> _TASK_
Give the lines below again, exactly as they stand, and leave out the images.

[Collection entries]
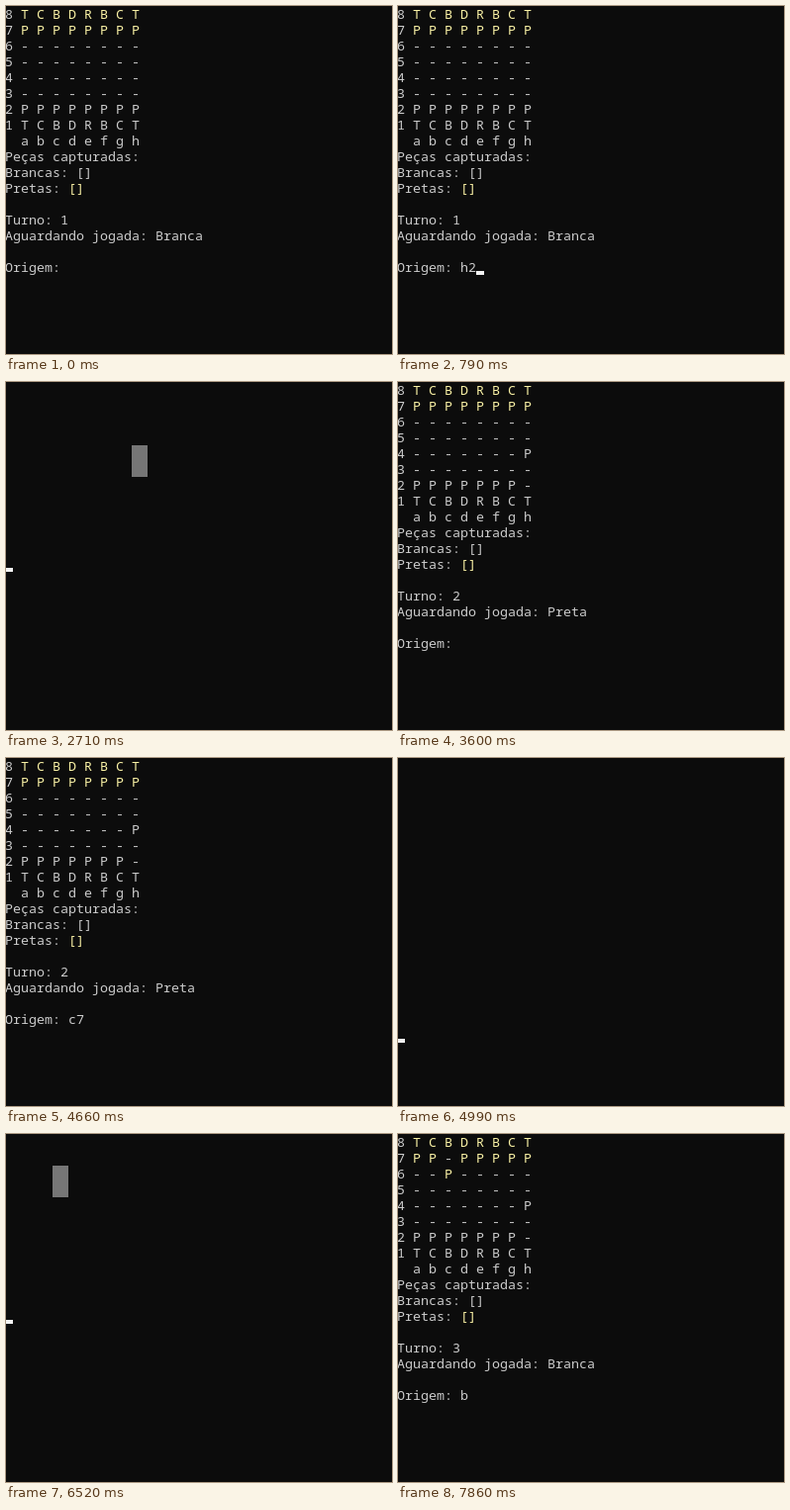
An HTML page with a canvas that plays this animation: 390x352 px, repeating every 8 s.

```html
<!DOCTYPE html>
<html lang="pt">
<head>
<meta charset="utf-8">
<title>Xadrez no console</title>
<style>
  html, body { margin: 0; width: 100%; height: 100%; overflow: hidden; background: #0c0c0c; }
  canvas { display: block; }
</style>
</head>
<body>
<canvas id="screen" width="390" height="352"></canvas>
<script>
const LOOP = 8000;
const CELL = 8, LINE = 16, LEFT = -1, BASELINE = 13;
const COLORS = { back: '#0c0c0c', text: '#cccccc', black: '#f9f1a5', mark: '#767676', cursor: '#f3f3f3' };
const BACK_RANK = 'TCBDRBCT', PAWNS = 'PPPPPPPP', EMPTY = '--------';

const boards = {
  start:  [BACK_RANK, PAWNS, EMPTY, EMPTY, EMPTY, EMPTY, PAWNS, BACK_RANK],
  white:  [BACK_RANK, PAWNS, EMPTY, EMPTY, '-------P', EMPTY, 'PPPPPPP-', BACK_RANK],
  black:  [BACK_RANK, 'PP-PPPPP', '--P-----', EMPTY, '-------P', EMPTY, 'PPPPPPP-', BACK_RANK]
};

// A mark is [file, first rank row]; it always covers two squares.
const origin = (board, turn, player) => ({ board, turn, player, prompt: 'Origem: ', row: 16 });
const target = (board, mark) => ({ board, mark, prompt: 'Destino: ', row: 10 });
const wiped = (row, mark) => ({ mark, prompt: '', row });

const turn1 = origin(boards.start, 1, 'Branca');
const target1 = target(boards.start, [7, 4]);
const turn2 = origin(boards.white, 2, 'Preta');
const target2 = target(boards.white, [2, 2]);
const turn3 = origin(boards.black, 3, 'Branca');

// [start ms, view, typed input, cursor visible]
const steps = [
  [0, turn1, '', false],
  [130, turn1, '', true],
  [460, turn1, 'h', true],
  [660, turn1, 'h', false],
  [790, turn1, 'h2', true],
  [1200, turn1, 'h2', false],
  [1330, turn1, 'h2\n', true],
  [1390, target1, '', true],
  [1790, target1, 'h', true],
  [2120, target1, 'h4', true],
  [2250, target1, 'h4', false],
  [2710, wiped(10, [7, 4]), '\n', true],
  [2780, turn2, '', false],
  [3050, turn2, '', true],
  [3600, turn2, '', false],
  [3670, turn2, 'c', true],
  [4130, turn2, 'c', false],
  [4390, turn2, 'c7', true],
  [4660, turn2, 'c7', false],
  [4990, wiped(16), '\n', true],
  [5060, target2, '', true],
  [5520, target2, 'c', true],
  [5720, target2, 'c', false],
  [5920, target2, 'c6', true],
  [6250, target2, 'c6', false],
  [6520, wiped(10, [2, 2]), '\n', true],
  [6600, turn3, '', false],
  [7460, turn3, 'b', true],
  [7860, turn3, 'b', false]
];

const ctx = document.getElementById('screen').getContext('2d', { alpha: false });

function print(text, col, row, color = COLORS.text) {
  ctx.fillStyle = color;
  [...text].forEach((char, i) => ctx.fillText(char, LEFT + (col + i) * CELL, row * LINE + BASELINE));
}

function drawBoard(board) {
  board.forEach((rank, row) => {
    print(String(8 - row), 0, row);
    [...rank].forEach((piece, file) => {
      const isBlack = piece !== '-' && row < 4;
      print(piece, 2 + file * 2, row, isBlack ? COLORS.black : COLORS.text);
    });
  });
  print('a b c d e f g h', 2, 8);
}

function drawStatus({ turn, player }) {
  print('Peças capturadas:', 0, 9);
  print('Brancas: []', 0, 10);
  print('Pretas: ', 0, 11);
  print('[]', 8, 11, COLORS.black);
  print('Turno: ' + turn, 0, 13);
  print('Aguardando jogada: ' + player, 0, 14);
}

function draw([, view, input, cursorOn]) {
  ctx.font = '13.333px "Noto Sans Mono", "DejaVu Sans Mono", monospace';
  ctx.fillStyle = COLORS.back;
  ctx.fillRect(0, 0, 390, 352);
  if (view.mark) {
    const [file, row] = view.mark;
    ctx.fillStyle = COLORS.mark;
    ctx.fillRect(LEFT + (2 + file * 2) * CELL, row * LINE, 2 * CELL, 2 * LINE);
  }
  if (view.board) drawBoard(view.board);
  if (view.turn) drawStatus(view);

  const entered = input.endsWith('\n');
  const line = view.prompt + input.trim();
  print(line, 0, view.row);
  if (cursorOn) {
    const col = entered ? 0 : line.length;
    const row = view.row + (entered ? 1 : 0);
    ctx.fillStyle = COLORS.cursor;
    ctx.fillRect(LEFT + col * CELL, row * LINE + 12, CELL, 4);
  }
}

const startTime = performance.now();
function tick() {
  const time = (performance.now() - startTime) % LOOP;
  draw(steps.findLast(([start]) => start <= time));
  requestAnimationFrame(tick);
}
tick();
</script>
</body>
</html>
```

> _TASK OUTPUT_
An HTML page with a canvas that plays this animation: 390x352 px, repeating every 8 s.

```html
<!DOCTYPE html>
<html lang="pt">
<head>
<meta charset="utf-8">
<title>Xadrez no console</title>
<style>
  html, body { margin: 0; width: 100%; height: 100%; overflow: hidden; background: #0c0c0c; }
  canvas { display: block; }
</style>
</head>
<body>
<canvas id="screen" width="390" height="352"></canvas>
<script>
const LOOP = 8000;
const CELL = 8, LINE = 16, LEFT = -1, BASELINE = 13;
const COLORS = { back: '#0c0c0c', text: '#cccccc', black: '#f9f1a5', mark: '#767676', cursor: '#f3f3f3' };
const BACK_RANK = 'TCBDRBCT', PAWNS = 'PPPPPPPP', EMPTY = '--------';

const boards = {
  start:  [BACK_RANK, PAWNS, EMPTY, EMPTY, EMPTY, EMPTY, PAWNS, BACK_RANK],
  white:  [BACK_RANK, PAWNS, EMPTY, EMPTY, '-------P', EMPTY, 'PPPPPPP-', BACK_RANK],
  black:  [BACK_RANK, 'PP-PPPPP', '--P-----', EMPTY, '-------P', EMPTY, 'PPPPPPP-', BACK_RANK]
};

// A mark is [file, first rank row]; it always covers two squares.
const origin = (board, turn, player) => ({ board, turn, player, prompt: 'Origem: ', row: 16 });
const target = (board, mark) => ({ board, mark, prompt: 'Destino: ', row: 10 });
const wiped = (row, mark) => ({ mark, prompt: '', row });

const turn1 = origin(boards.start, 1, 'Branca');
const target1 = target(boards.start, [7, 4]);
const turn2 = origin(boards.white, 2, 'Preta');
const target2 = target(boards.white, [2, 2]);
const turn3 = origin(boards.black, 3, 'Branca');

// [start ms, view, typed input, cursor visible]
const steps = [
  [0, turn1, '', false],
  [130, turn1, '', true],
  [460, turn1, 'h', true],
  [660, turn1, 'h', false],
  [790, turn1, 'h2', true],
  [1200, turn1, 'h2', false],
  [1330, turn1, 'h2\n', true],
  [1390, target1, '', true],
  [1790, target1, 'h', true],
  [2120, target1, 'h4', true],
  [2250, target1, 'h4', false],
  [2710, wiped(10, [7, 4]), '\n', true],
  [2780, turn2, '', false],
  [3050, turn2, '', true],
  [3600, turn2, '', false],
  [3670, turn2, 'c', true],
  [4130, turn2, 'c', false],
  [4390, turn2, 'c7', true],
  [4660, turn2, 'c7', false],
  [4990, wiped(16), '\n', true],
  [5060, target2, '', true],
  [5520, target2, 'c', true],
  [5720, target2, 'c', false],
  [5920, target2, 'c6', true],
  [6250, target2, 'c6', false],
  [6520, wiped(10, [2, 2]), '\n', true],
  [6600, turn3, '', false],
  [7460, turn3, 'b', true],
  [7860, turn3, 'b', false]
];

const ctx = document.getElementById('screen').getContext('2d', { alpha: false });

function print(text, col, row, color = COLORS.text) {
  ctx.fillStyle = color;
  [...text].forEach((char, i) => ctx.fillText(char, LEFT + (col + i) * CELL, row * LINE + BASELINE));
}

function drawBoard(board) {
  board.forEach((rank, row) => {
    print(String(8 - row), 0, row);
    [...rank].forEach((piece, file) => {
      const isBlack = piece !== '-' && row < 4;
      print(piece, 2 + file * 2, row, isBlack ? COLORS.black : COLORS.text);
    });
  });
  print('a b c d e f g h', 2, 8);
}

function drawStatus({ turn, player }) {
  print('Peças capturadas:', 0, 9);
  print('Brancas: []', 0, 10);
  print('Pretas: ', 0, 11);
  print('[]', 8, 11, COLORS.black);
  print('Turno: ' + turn, 0, 13);
  print('Aguardando jogada: ' + player, 0, 14);
}

function draw([, view, input, cursorOn]) {
  ctx.font = '13.333px "Noto Sans Mono", "DejaVu Sans Mono", monospace';
  ctx.fillStyle = COLORS.back;
  ctx.fillRect(0, 0, 390, 352);
  if (view.mark) {
    const [file, row] = view.mark;
    ctx.fillStyle = COLORS.mark;
    ctx.fillRect(LEFT + (2 + file * 2) * CELL, row * LINE, 2 * CELL, 2 * LINE);
  }
  if (view.board) drawBoard(view.board);
  if (view.turn) drawStatus(view);

  const entered = input.endsWith('\n');
  const line = view.prompt + input.trim();
  print(line, 0, view.row);
  if (cursorOn) {
    const col = entered ? 0 : line.length;
    const row = view.row + (entered ? 1 : 0);
    ctx.fillStyle = COLORS.cursor;
    ctx.fillRect(LEFT + col * CELL, row * LINE + 12, CELL, 4);
  }
}

const startTime = performance.now();
function tick() {
  const time = (performance.now() - startTime) % LOOP;
  draw(steps.findLast(([start]) => start <= time));
  requestAnimationFrame(tick);
}
tick();
</script>
</body>
</html>
```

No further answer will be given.